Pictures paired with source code

::::

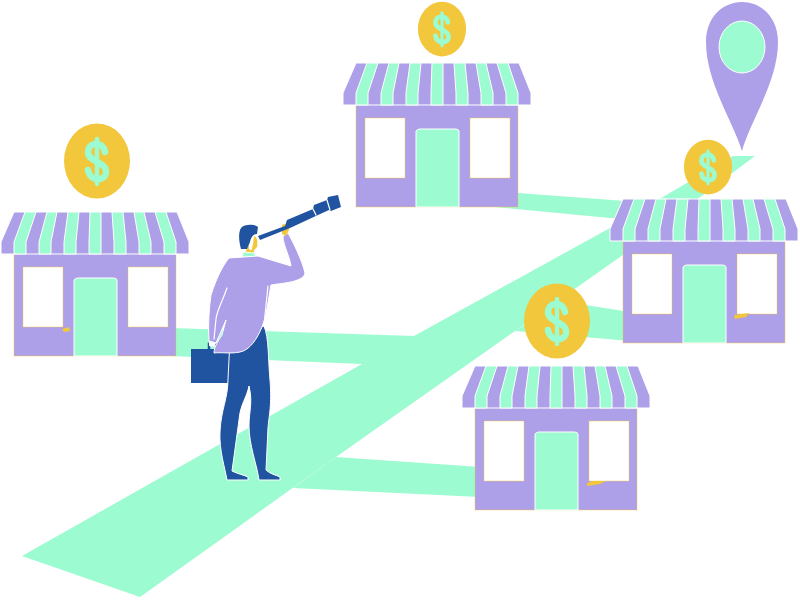
<!DOCTYPE html>
<html lang="en">
<head>
<meta charset="utf-8">
<title>Choosing a franchise location</title>
<style>
:root { --mint: #9cfbd0; --lilac: #ae9fe9; --navy: #2053a0; --gold: #f2c73b; --paper: #ffffff; }
html, body { margin: 0; background: var(--paper); }
svg { display: block; width: 800px; height: 600px; overflow: hidden; }
.mint { fill: var(--mint); }
.lilac { fill: var(--lilac); }
.navy { fill: var(--navy); }
.gold { fill: var(--gold); }
.paper { fill: var(--paper); }
.edge { stroke: var(--paper); stroke-width: 1; stroke-linejoin: round; }
.trim { stroke: var(--gold); stroke-width: 0.6; stroke-opacity: 0.7; }
.seam { fill: none; stroke: var(--paper); stroke-width: 1.2; stroke-linecap: round; }
.dollar { fill: none; stroke: var(--mint); stroke-linecap: round; stroke-linejoin: round; }
</style>
</head>
<body>
<svg viewBox="0 0 800 600" role="img" aria-label="Businessman with a spyglass on a road lined with shops, leading to a location pin">
  <defs>
    <g id="shop">
      <rect class="lilac trim" x="13" y="40" width="162" height="104"/>
      <rect class="paper trim" x="22" y="55" width="40" height="60"/>
      <rect class="paper trim" x="127" y="55" width="40" height="60"/>
      <path class="mint edge" d="M73 144V68Q74 66 77 66H112Q116 66 116 68V144Z"/>
      <path class="lilac edge" d="M13 0H176L188 30V42H0V30Z"/>
      <g class="mint edge">
        <path d="M24 0H35L25 30V42H13V30Z"/>
        <path d="M46 0H56L50 30V42H38V30Z"/>
        <path d="M67 0H78L75 30V42H63V30Z"/>
        <path d="M89 0H100V42H88V30Z"/>
        <path d="M111 0H122L125 30V42H113V30Z"/>
        <path d="M133 0H143L150 30V42H138V30Z"/>
        <path d="M154 0H165L175 30V42H163V30Z"/>
      </g>
    </g>
    <g id="coin">
      <ellipse class="gold" rx="33" ry="37.5"/>
      <path class="dollar" stroke-width="6.5" d="M8 -9C7 -15 3 -17 -1 -17C-6 -17 -9 -13 -9 -9C-9 -4 -5 -2 0 1C6 4 9 6 9 11C9 15 6 18 1 18C-4 18 -8 15 -9 9"/>
      <path class="dollar" stroke-width="4.5" d="M0 -22V23"/>
    </g>
  </defs>

  <g id="roads" class="mint">
    <polygon points="22,556 190,461 362,364 414,336 610,228 733,156 755,156 620,257 515,331 336,457 140,597"/>
    <polygon points="170,328 414,336 440,366 362,364 170,356"/>
    <polygon points="336,457 480,467 480,497 293,488"/>
    <polygon points="495,207 518,193 625,201 640,219 610,218"/>
    <polygon points="515,331 560,301 630,312 630,341"/>
  </g>

  <g id="location-pin">
    <path class="lilac" d="M742 151C733 121 706 82 706 42C706 18 722 2 742 2C762 2 778 18 778 42C778 82 750 121 742 151Z"/>
    <ellipse class="mint edge" cx="742" cy="47" rx="23" ry="26"/>
  </g>

  <g id="shops">
    <use href="#shop" x="343" y="63"/>
    <use href="#shop" x="1" y="212"/>
    <use href="#shop" x="610" y="199"/>
    <use href="#shop" x="462" y="366"/>
    <g class="gold">
      <path d="M62 329L69 327L70 331L64 332Z"/>
      <path d="M734 315L749 313L746 317L735 319Z"/>
      <path d="M586 484L592 481H606L600 484L588 486Z"/>
    </g>
  </g>

  <g id="coins">
    <use href="#coin" transform="translate(97 161)"/>
    <use href="#coin" transform="translate(442 29) scale(.73)"/>
    <use href="#coin" transform="translate(708 167) scale(.73)"/>
    <use href="#coin" transform="translate(557 321)"/>
  </g>

  <g id="businessman">
    <g id="briefcase">
      <path fill="none" stroke="#2053a0" stroke-width="2.5" d="M209 351V344H222V351"/>
      <rect class="navy" x="191" y="349" width="41" height="34"/>
    </g>
    <g id="legs">
      <path class="navy edge" d="M230 340L264 326C269 338 268 358 270 380C272 405 269 415 268 428L266 470C270 474 276 475 280 477V480H259C257 465 249 445 249 426C249 411 253 403 249 386C247 397 240 405 239 420L232 471C238 474 244 475 248 477V480H227C225 468 219 450 220 432C221 409 228 399 228 379Z"/>
    </g>
    <path class="gold" d="M247 248L257 235C260 239 259 246 254 250L254 256H244Z"/>
    <path class="mint edge" d="M243 252L255 253L256 259H242Z"/>
    <g id="jacket">
      <path class="lilac edge" d="M229 258L258 256L291 266C290 257 283 245 283 236L288 233C293 242 302 260 305 273C304 282 283 283 271 285C268 300 267 315 262 327C257 339 250 350 240 352C231 354 220 352 214 353C214 347 218 341 222 335L226 320L216 343L209 341C208 325 209 309 211 295C216 280 221 268 229 258Z"/>
      <path class="seam" d="M227 288C223 300 217 310 216 319L214 339"/>
      <path class="seam" stroke-width="1" d="M268 286L264 325"/>
    </g>
    <path class="paper" d="M209 341L216 343L214 347L209 346Z"/>
    <path class="gold" d="M282 225C286 222 289 226 289 230L286 236L282 234Z"/>
    <g id="head">
      <path class="paper" d="M249 237C251 232 256 231 260 232L259 244C257 250 252 252 249 249Z"/>
      <path class="gold" d="M254 236C257 237 258 241 257 247L251 253L253 244Z"/>
      <path class="navy" d="M241 228C244 224 255 224 258 227L257 234C253 234 251 238 250 242L247 249H241C239 242 238 233 241 228Z"/>
    </g>
    <g id="spyglass">
      <path class="navy" d="M258 236L285 226L287 220L313 209L314 205L327 200L328 197L338 195L341 207L331 211L329 210L318 215L290 228L260 240Z"/>
      <path class="seam" stroke-width="0.8" d="M313 209L316 215M327 200L330 210"/>
    </g>
  </g>
</svg>
</body>
</html>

::::

EXERCISE PROMPT: Output every record exactly, minus the pictures.

SOLVED PROBLEM:
<!DOCTYPE html>
<html lang="en">
<head>
<meta charset="utf-8">
<title>Choosing a franchise location</title>
<style>
:root { --mint: #9cfbd0; --lilac: #ae9fe9; --navy: #2053a0; --gold: #f2c73b; --paper: #ffffff; }
html, body { margin: 0; background: var(--paper); }
svg { display: block; width: 800px; height: 600px; overflow: hidden; }
.mint { fill: var(--mint); }
.lilac { fill: var(--lilac); }
.navy { fill: var(--navy); }
.gold { fill: var(--gold); }
.paper { fill: var(--paper); }
.edge { stroke: var(--paper); stroke-width: 1; stroke-linejoin: round; }
.trim { stroke: var(--gold); stroke-width: 0.6; stroke-opacity: 0.7; }
.seam { fill: none; stroke: var(--paper); stroke-width: 1.2; stroke-linecap: round; }
.dollar { fill: none; stroke: var(--mint); stroke-linecap: round; stroke-linejoin: round; }
</style>
</head>
<body>
<svg viewBox="0 0 800 600" role="img" aria-label="Businessman with a spyglass on a road lined with shops, leading to a location pin">
  <defs>
    <g id="shop">
      <rect class="lilac trim" x="13" y="40" width="162" height="104"/>
      <rect class="paper trim" x="22" y="55" width="40" height="60"/>
      <rect class="paper trim" x="127" y="55" width="40" height="60"/>
      <path class="mint edge" d="M73 144V68Q74 66 77 66H112Q116 66 116 68V144Z"/>
      <path class="lilac edge" d="M13 0H176L188 30V42H0V30Z"/>
      <g class="mint edge">
        <path d="M24 0H35L25 30V42H13V30Z"/>
        <path d="M46 0H56L50 30V42H38V30Z"/>
        <path d="M67 0H78L75 30V42H63V30Z"/>
        <path d="M89 0H100V42H88V30Z"/>
        <path d="M111 0H122L125 30V42H113V30Z"/>
        <path d="M133 0H143L150 30V42H138V30Z"/>
        <path d="M154 0H165L175 30V42H163V30Z"/>
      </g>
    </g>
    <g id="coin">
      <ellipse class="gold" rx="33" ry="37.5"/>
      <path class="dollar" stroke-width="6.5" d="M8 -9C7 -15 3 -17 -1 -17C-6 -17 -9 -13 -9 -9C-9 -4 -5 -2 0 1C6 4 9 6 9 11C9 15 6 18 1 18C-4 18 -8 15 -9 9"/>
      <path class="dollar" stroke-width="4.5" d="M0 -22V23"/>
    </g>
  </defs>

  <g id="roads" class="mint">
    <polygon points="22,556 190,461 362,364 414,336 610,228 733,156 755,156 620,257 515,331 336,457 140,597"/>
    <polygon points="170,328 414,336 440,366 362,364 170,356"/>
    <polygon points="336,457 480,467 480,497 293,488"/>
    <polygon points="495,207 518,193 625,201 640,219 610,218"/>
    <polygon points="515,331 560,301 630,312 630,341"/>
  </g>

  <g id="location-pin">
    <path class="lilac" d="M742 151C733 121 706 82 706 42C706 18 722 2 742 2C762 2 778 18 778 42C778 82 750 121 742 151Z"/>
    <ellipse class="mint edge" cx="742" cy="47" rx="23" ry="26"/>
  </g>

  <g id="shops">
    <use href="#shop" x="343" y="63"/>
    <use href="#shop" x="1" y="212"/>
    <use href="#shop" x="610" y="199"/>
    <use href="#shop" x="462" y="366"/>
    <g class="gold">
      <path d="M62 329L69 327L70 331L64 332Z"/>
      <path d="M734 315L749 313L746 317L735 319Z"/>
      <path d="M586 484L592 481H606L600 484L588 486Z"/>
    </g>
  </g>

  <g id="coins">
    <use href="#coin" transform="translate(97 161)"/>
    <use href="#coin" transform="translate(442 29) scale(.73)"/>
    <use href="#coin" transform="translate(708 167) scale(.73)"/>
    <use href="#coin" transform="translate(557 321)"/>
  </g>

  <g id="businessman">
    <g id="briefcase">
      <path fill="none" stroke="#2053a0" stroke-width="2.5" d="M209 351V344H222V351"/>
      <rect class="navy" x="191" y="349" width="41" height="34"/>
    </g>
    <g id="legs">
      <path class="navy edge" d="M230 340L264 326C269 338 268 358 270 380C272 405 269 415 268 428L266 470C270 474 276 475 280 477V480H259C257 465 249 445 249 426C249 411 253 403 249 386C247 397 240 405 239 420L232 471C238 474 244 475 248 477V480H227C225 468 219 450 220 432C221 409 228 399 228 379Z"/>
    </g>
    <path class="gold" d="M247 248L257 235C260 239 259 246 254 250L254 256H244Z"/>
    <path class="mint edge" d="M243 252L255 253L256 259H242Z"/>
    <g id="jacket">
      <path class="lilac edge" d="M229 258L258 256L291 266C290 257 283 245 283 236L288 233C293 242 302 260 305 273C304 282 283 283 271 285C268 300 267 315 262 327C257 339 250 350 240 352C231 354 220 352 214 353C214 347 218 341 222 335L226 320L216 343L209 341C208 325 209 309 211 295C216 280 221 268 229 258Z"/>
      <path class="seam" d="M227 288C223 300 217 310 216 319L214 339"/>
      <path class="seam" stroke-width="1" d="M268 286L264 325"/>
    </g>
    <path class="paper" d="M209 341L216 343L214 347L209 346Z"/>
    <path class="gold" d="M282 225C286 222 289 226 289 230L286 236L282 234Z"/>
    <g id="head">
      <path class="paper" d="M249 237C251 232 256 231 260 232L259 244C257 250 252 252 249 249Z"/>
      <path class="gold" d="M254 236C257 237 258 241 257 247L251 253L253 244Z"/>
      <path class="navy" d="M241 228C244 224 255 224 258 227L257 234C253 234 251 238 250 242L247 249H241C239 242 238 233 241 228Z"/>
    </g>
    <g id="spyglass">
      <path class="navy" d="M258 236L285 226L287 220L313 209L314 205L327 200L328 197L338 195L341 207L331 211L329 210L318 215L290 228L260 240Z"/>
      <path class="seam" stroke-width="0.8" d="M313 209L316 215M327 200L330 210"/>
    </g>
  </g>
</svg>
</body>
</html>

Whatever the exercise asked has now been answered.